Rendered images with source text
┄┄┄┄┄┄┄┄┄┄

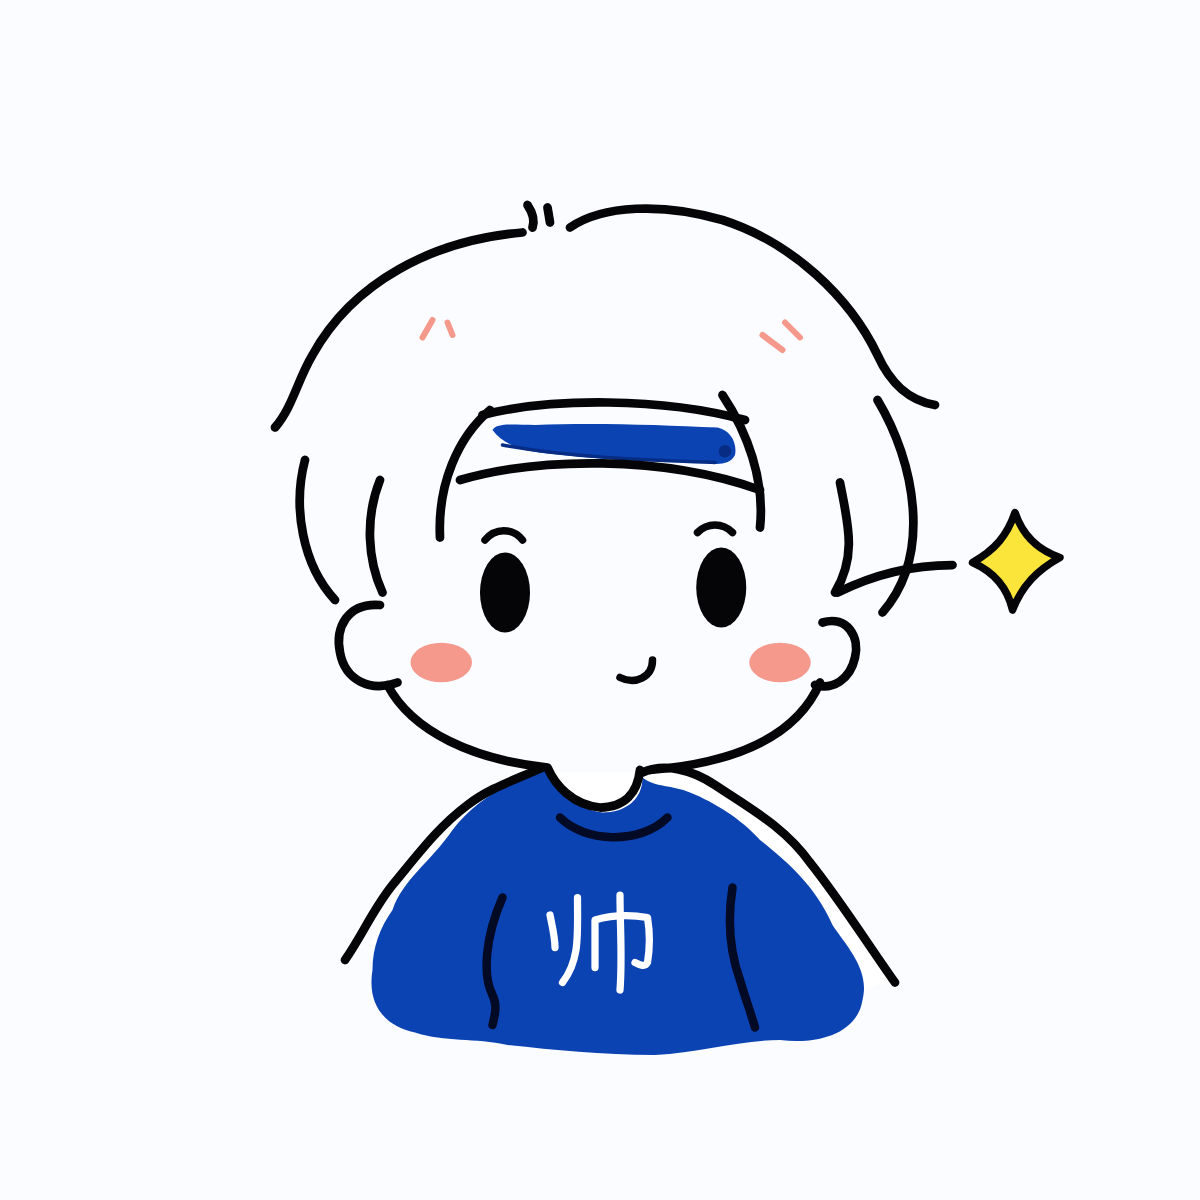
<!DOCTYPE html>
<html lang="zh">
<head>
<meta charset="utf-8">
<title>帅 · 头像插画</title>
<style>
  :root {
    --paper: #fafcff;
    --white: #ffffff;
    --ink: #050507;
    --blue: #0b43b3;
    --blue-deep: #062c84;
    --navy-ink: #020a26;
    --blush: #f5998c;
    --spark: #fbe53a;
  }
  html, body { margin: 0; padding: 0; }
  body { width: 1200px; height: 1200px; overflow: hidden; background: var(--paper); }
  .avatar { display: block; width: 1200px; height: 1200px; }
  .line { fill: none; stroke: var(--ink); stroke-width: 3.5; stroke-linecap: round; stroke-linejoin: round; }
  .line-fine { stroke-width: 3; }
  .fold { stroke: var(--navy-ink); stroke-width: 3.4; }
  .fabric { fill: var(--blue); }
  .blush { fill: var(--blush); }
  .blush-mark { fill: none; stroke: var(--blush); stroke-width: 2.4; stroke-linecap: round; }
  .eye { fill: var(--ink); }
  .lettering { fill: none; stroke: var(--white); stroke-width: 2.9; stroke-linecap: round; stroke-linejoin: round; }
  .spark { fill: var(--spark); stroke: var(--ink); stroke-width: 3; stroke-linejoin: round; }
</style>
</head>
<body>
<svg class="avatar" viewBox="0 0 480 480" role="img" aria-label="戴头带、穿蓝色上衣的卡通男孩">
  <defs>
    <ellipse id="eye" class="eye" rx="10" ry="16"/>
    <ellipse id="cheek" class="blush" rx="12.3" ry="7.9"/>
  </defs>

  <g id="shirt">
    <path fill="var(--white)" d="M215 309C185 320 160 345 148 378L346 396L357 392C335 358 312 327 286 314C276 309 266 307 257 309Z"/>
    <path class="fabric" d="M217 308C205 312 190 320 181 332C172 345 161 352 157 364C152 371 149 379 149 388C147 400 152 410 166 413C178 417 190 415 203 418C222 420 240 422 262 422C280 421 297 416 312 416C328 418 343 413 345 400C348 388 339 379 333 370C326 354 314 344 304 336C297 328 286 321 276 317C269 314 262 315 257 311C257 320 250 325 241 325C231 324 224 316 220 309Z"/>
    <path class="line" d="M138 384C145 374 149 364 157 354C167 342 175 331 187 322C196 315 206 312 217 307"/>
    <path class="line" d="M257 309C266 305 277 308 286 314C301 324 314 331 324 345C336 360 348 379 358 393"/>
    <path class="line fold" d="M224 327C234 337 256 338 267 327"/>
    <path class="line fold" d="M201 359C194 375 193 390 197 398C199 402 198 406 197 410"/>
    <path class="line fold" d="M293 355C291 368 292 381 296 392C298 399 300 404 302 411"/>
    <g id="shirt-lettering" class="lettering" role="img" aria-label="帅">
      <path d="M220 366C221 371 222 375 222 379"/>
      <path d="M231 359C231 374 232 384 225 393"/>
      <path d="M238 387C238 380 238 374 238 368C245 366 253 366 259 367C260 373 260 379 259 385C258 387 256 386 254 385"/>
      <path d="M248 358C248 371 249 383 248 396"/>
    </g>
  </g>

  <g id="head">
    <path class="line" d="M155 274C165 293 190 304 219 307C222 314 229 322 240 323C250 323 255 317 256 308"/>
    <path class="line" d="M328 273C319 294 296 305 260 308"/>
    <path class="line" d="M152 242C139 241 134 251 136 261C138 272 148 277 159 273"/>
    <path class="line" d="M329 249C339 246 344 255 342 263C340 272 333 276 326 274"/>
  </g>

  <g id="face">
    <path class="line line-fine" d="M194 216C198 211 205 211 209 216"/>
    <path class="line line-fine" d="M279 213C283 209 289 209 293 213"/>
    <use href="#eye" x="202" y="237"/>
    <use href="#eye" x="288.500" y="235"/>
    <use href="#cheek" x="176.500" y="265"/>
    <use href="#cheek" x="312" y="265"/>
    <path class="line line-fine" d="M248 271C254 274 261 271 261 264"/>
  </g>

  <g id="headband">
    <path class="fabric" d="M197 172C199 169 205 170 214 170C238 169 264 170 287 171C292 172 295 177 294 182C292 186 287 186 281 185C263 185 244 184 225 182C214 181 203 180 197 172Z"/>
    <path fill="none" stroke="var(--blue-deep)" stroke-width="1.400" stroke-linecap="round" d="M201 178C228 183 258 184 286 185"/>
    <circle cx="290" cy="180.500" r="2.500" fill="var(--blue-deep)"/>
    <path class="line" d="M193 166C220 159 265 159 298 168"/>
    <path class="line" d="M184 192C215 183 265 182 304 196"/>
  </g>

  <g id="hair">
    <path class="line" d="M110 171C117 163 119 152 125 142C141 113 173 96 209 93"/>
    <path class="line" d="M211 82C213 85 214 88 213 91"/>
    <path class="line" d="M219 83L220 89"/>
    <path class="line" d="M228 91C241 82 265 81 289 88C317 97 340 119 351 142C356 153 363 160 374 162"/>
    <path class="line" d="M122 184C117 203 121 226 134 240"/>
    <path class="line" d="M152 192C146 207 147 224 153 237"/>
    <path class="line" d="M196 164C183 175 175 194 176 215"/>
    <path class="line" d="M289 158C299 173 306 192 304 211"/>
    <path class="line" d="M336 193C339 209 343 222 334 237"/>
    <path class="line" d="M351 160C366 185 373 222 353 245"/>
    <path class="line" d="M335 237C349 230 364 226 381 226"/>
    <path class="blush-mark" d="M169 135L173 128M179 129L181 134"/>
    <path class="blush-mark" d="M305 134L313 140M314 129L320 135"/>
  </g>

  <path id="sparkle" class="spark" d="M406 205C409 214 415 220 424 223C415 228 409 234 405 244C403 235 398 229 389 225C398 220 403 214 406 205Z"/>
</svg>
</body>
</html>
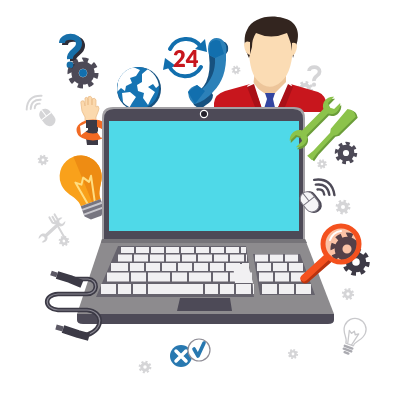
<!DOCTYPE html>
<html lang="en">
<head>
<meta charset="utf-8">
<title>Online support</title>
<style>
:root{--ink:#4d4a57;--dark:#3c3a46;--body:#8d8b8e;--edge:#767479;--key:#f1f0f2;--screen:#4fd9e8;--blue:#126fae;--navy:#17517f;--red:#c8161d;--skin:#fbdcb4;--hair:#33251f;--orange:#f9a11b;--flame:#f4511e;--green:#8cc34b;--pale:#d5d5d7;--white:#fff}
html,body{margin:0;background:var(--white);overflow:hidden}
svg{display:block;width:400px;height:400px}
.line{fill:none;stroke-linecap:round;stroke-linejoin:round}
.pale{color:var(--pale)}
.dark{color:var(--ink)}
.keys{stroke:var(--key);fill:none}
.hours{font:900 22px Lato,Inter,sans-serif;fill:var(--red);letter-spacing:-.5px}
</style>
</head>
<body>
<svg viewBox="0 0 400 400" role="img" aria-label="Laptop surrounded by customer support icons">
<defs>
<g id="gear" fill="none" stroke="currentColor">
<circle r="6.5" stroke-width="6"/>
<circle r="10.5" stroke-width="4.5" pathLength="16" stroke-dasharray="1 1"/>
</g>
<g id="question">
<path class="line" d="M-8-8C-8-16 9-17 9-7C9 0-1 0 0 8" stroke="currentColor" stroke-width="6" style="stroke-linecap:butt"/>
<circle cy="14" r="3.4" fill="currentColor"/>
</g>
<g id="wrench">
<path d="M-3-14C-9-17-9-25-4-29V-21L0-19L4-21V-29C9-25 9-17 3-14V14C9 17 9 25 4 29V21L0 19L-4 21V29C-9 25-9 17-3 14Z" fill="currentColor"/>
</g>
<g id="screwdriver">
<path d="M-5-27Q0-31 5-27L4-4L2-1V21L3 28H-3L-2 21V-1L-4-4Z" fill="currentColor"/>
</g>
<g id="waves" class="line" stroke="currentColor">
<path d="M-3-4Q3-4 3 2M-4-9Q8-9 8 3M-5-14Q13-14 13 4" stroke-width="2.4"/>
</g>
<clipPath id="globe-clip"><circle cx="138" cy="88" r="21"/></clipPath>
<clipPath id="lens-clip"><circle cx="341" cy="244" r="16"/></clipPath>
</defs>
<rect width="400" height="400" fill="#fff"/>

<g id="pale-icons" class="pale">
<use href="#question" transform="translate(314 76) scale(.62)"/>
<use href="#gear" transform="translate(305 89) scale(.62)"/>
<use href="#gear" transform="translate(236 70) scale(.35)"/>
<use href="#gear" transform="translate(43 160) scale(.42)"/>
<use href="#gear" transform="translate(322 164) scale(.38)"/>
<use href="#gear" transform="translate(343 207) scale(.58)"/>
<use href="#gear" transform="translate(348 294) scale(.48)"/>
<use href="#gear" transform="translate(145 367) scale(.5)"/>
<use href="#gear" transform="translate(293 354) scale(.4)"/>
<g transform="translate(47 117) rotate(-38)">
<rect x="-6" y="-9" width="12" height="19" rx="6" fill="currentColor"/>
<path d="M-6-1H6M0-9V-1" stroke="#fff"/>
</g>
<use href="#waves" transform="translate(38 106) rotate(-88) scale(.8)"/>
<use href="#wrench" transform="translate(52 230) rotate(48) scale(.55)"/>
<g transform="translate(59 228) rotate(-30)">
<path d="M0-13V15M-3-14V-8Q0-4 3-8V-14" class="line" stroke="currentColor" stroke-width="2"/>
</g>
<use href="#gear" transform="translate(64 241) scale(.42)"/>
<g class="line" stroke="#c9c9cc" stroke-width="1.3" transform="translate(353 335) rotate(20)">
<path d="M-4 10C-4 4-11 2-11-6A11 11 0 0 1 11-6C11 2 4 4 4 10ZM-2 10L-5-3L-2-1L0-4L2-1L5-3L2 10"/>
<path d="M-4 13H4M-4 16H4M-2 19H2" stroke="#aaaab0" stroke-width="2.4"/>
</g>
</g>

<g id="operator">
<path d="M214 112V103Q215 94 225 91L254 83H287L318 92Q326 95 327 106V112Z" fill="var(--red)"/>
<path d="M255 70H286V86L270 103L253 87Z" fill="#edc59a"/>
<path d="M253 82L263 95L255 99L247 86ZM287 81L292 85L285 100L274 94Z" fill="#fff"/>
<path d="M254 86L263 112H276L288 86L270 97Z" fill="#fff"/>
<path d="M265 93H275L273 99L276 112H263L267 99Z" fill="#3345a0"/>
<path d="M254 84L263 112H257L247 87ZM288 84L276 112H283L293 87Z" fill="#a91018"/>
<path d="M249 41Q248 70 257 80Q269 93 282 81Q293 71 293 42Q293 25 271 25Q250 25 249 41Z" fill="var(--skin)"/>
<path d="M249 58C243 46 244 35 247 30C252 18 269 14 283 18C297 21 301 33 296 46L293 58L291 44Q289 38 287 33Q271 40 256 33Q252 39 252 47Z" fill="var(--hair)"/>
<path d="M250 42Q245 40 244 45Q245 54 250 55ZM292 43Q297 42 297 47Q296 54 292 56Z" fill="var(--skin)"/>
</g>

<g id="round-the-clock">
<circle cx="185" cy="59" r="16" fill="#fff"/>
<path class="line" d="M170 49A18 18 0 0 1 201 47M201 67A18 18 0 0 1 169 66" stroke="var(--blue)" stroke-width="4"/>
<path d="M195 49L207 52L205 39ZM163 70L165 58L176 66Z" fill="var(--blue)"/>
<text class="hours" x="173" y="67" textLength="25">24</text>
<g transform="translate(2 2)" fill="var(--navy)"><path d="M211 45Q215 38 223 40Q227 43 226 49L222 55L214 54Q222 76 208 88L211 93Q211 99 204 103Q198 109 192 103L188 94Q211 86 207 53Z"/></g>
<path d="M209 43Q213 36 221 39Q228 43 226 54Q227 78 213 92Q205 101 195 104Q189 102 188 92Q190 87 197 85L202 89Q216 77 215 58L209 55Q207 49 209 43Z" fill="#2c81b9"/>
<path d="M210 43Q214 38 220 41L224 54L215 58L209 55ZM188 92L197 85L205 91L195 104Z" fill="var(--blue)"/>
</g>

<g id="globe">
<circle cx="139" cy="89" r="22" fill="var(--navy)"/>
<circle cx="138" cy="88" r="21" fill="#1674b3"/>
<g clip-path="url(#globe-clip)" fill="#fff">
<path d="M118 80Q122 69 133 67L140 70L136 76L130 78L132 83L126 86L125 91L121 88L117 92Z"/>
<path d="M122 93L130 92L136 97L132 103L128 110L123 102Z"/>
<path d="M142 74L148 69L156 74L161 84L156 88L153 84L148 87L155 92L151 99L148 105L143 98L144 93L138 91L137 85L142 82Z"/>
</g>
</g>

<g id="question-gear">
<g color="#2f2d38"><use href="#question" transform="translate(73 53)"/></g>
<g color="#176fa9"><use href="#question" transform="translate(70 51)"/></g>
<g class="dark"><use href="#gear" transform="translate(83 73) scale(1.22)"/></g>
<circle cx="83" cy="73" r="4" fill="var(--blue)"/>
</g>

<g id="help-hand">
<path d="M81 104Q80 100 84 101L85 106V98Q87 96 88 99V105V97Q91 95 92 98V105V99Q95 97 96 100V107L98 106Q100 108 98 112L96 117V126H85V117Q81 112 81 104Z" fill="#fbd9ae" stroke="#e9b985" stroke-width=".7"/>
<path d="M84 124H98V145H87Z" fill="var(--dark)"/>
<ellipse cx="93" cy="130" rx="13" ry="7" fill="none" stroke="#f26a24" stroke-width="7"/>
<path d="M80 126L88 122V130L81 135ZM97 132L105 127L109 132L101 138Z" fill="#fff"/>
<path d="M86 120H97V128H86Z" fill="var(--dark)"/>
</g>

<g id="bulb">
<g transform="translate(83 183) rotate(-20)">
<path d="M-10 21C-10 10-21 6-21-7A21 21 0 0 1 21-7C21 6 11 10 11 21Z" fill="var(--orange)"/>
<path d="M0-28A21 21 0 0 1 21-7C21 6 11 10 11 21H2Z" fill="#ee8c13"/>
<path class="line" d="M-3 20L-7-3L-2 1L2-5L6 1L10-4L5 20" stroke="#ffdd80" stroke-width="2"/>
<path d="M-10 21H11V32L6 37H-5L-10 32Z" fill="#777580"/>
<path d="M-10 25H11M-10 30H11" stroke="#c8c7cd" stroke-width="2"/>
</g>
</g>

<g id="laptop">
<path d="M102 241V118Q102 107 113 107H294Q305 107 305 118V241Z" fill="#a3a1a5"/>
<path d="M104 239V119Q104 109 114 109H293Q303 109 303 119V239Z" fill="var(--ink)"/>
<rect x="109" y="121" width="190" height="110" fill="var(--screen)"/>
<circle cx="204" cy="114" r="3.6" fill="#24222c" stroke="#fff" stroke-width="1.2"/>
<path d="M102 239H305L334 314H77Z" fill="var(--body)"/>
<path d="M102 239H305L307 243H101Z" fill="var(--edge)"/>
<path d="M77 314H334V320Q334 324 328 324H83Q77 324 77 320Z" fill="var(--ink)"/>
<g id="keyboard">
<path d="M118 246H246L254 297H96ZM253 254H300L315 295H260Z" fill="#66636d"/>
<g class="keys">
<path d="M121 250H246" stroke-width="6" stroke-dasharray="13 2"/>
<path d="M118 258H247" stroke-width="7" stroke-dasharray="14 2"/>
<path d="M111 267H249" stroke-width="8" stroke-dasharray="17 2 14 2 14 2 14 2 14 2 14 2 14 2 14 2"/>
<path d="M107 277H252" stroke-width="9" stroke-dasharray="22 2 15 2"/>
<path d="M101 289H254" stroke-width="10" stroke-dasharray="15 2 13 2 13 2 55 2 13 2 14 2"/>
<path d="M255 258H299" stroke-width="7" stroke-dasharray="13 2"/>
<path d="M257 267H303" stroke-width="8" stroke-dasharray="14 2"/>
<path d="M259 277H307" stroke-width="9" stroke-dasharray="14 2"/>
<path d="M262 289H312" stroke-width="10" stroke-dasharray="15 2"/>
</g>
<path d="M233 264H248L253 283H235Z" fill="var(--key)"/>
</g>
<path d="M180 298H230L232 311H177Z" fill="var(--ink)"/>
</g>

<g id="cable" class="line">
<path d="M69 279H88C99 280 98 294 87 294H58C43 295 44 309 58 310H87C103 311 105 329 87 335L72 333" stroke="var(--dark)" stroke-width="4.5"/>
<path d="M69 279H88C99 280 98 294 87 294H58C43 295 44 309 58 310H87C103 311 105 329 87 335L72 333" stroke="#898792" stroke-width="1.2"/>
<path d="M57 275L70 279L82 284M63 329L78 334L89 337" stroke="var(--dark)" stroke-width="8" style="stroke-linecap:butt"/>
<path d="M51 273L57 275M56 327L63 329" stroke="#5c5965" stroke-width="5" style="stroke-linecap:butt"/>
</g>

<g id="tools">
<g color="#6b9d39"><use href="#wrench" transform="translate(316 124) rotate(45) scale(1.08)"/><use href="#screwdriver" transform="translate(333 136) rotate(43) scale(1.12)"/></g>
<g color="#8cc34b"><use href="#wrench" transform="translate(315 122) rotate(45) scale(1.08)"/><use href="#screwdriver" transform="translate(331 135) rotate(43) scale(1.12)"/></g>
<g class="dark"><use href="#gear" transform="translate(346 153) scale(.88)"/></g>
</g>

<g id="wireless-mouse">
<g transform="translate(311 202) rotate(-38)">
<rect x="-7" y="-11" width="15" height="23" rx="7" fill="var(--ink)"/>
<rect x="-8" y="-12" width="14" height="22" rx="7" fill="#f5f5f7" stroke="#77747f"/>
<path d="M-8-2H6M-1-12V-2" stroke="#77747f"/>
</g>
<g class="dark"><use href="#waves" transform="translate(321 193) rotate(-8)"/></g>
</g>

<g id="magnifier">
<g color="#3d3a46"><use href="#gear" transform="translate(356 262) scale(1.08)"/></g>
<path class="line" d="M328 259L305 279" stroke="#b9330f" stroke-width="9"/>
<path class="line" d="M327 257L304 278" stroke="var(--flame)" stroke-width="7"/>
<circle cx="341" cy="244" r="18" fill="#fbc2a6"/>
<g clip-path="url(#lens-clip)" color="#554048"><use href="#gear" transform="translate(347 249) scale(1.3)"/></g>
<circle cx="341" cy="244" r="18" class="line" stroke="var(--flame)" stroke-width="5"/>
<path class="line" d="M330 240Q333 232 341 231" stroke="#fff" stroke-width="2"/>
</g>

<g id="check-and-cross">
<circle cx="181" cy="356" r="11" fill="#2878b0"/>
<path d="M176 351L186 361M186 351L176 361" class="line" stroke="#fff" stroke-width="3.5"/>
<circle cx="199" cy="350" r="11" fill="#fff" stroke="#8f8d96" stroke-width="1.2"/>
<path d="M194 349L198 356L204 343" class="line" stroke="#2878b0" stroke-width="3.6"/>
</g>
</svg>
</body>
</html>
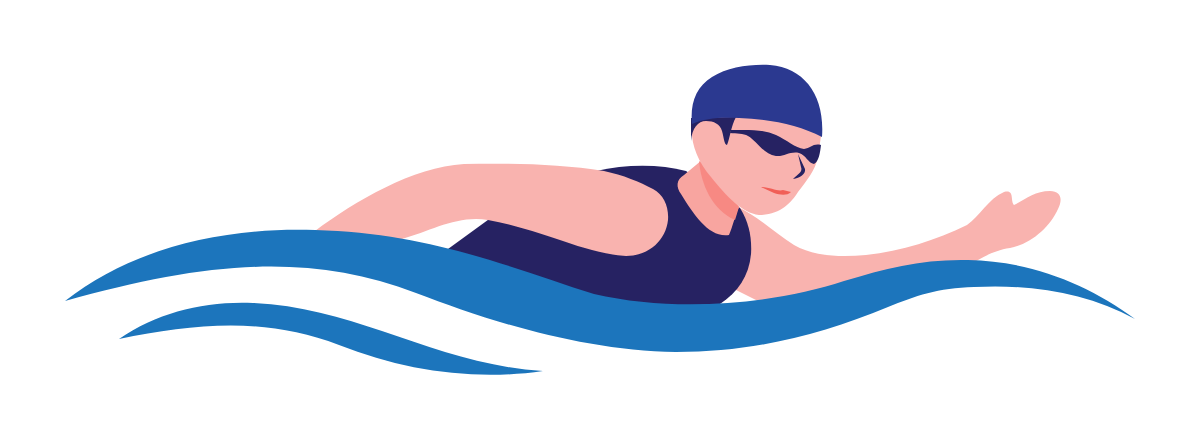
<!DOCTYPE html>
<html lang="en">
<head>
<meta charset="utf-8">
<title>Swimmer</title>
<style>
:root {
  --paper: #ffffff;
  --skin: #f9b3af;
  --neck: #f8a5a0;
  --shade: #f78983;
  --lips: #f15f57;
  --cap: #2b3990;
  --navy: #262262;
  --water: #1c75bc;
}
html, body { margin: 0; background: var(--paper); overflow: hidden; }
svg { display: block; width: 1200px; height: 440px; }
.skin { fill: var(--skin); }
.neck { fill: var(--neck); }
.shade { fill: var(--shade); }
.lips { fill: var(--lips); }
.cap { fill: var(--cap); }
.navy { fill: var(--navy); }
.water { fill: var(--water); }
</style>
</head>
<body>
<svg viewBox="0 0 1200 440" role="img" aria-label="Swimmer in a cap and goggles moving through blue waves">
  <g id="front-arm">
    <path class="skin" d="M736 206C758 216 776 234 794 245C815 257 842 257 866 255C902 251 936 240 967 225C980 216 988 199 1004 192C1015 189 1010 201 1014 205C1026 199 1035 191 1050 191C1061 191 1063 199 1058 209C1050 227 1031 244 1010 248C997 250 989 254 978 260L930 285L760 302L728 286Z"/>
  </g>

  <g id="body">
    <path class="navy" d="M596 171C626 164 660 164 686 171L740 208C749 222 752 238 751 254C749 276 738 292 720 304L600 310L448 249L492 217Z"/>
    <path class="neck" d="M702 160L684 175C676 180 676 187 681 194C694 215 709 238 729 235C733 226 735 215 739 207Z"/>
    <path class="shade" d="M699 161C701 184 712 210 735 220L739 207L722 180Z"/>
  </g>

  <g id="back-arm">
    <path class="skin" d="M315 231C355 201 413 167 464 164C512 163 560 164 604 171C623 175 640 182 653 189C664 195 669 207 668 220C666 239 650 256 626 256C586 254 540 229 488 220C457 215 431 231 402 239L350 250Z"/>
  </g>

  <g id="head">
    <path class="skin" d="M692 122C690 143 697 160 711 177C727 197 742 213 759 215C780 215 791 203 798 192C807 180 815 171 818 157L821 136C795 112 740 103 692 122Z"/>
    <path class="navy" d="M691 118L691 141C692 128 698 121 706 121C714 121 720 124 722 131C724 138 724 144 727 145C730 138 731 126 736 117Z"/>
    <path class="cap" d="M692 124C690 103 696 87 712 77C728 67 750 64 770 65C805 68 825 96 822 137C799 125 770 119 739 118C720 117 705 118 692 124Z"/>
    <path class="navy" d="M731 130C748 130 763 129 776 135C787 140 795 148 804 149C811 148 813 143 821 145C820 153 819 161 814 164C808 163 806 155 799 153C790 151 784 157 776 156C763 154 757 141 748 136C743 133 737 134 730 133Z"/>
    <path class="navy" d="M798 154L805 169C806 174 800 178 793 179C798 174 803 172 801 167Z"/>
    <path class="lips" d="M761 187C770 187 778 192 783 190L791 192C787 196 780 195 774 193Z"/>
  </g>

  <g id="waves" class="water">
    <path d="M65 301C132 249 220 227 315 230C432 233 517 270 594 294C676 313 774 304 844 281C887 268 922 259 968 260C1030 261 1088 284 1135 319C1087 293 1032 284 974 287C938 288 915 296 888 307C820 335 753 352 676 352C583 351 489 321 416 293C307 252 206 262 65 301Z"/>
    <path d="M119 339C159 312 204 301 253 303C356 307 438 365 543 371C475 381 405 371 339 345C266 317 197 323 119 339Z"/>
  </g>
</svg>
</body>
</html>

┄┄┄┄┄┄┄┄┄┄

### Work order
Could you return exactly the stretch of the data above that starts at the line with "41Q248 70 257" and ends at the line with "43Q213 36 221", both lines included?

### Task response
<path d="M249 41Q248 70 257 80Q269 93 282 81Q293 71 293 42Q293 25 271 25Q250 25 249 41Z" fill="var(--skin)"/>
<path d="M249 58C243 46 244 35 247 30C252 18 269 14 283 18C297 21 301 33 296 46L293 58L291 44Q289 38 287 33Q271 40 256 33Q252 39 252 47Z" fill="var(--hair)"/>
<path d="M250 42Q245 40 244 45Q245 54 250 55ZM292 43Q297 42 297 47Q296 54 292 56Z" fill="var(--skin)"/>
</g>

<g id="round-the-clock">
<circle cx="185" cy="59" r="16" fill="#fff"/>
<path class="line" d="M170 49A18 18 0 0 1 201 47M201 67A18 18 0 0 1 169 66" stroke="var(--blue)" stroke-width="4"/>
<path d="M195 49L207 52L205 39ZM163 70L165 58L176 66Z" fill="var(--blue)"/>
<text class="hours" x="173" y="67" textLength="25">24</text>
<g transform="translate(2 2)" fill="var(--navy)"><path d="M211 45Q215 38 223 40Q227 43 226 49L222 55L214 54Q222 76 208 88L211 93Q211 99 204 103Q198 109 192 103L188 94Q211 86 207 53Z"/></g>
<path d="M209 43Q213 36 221 39Q228 43 226 54Q227 78 213 92Q205 101 195 104Q189 102 188 92Q190 87 197 85L202 89Q216 77 215 58L209 55Q207 49 209 43Z" fill="#2c81b9"/>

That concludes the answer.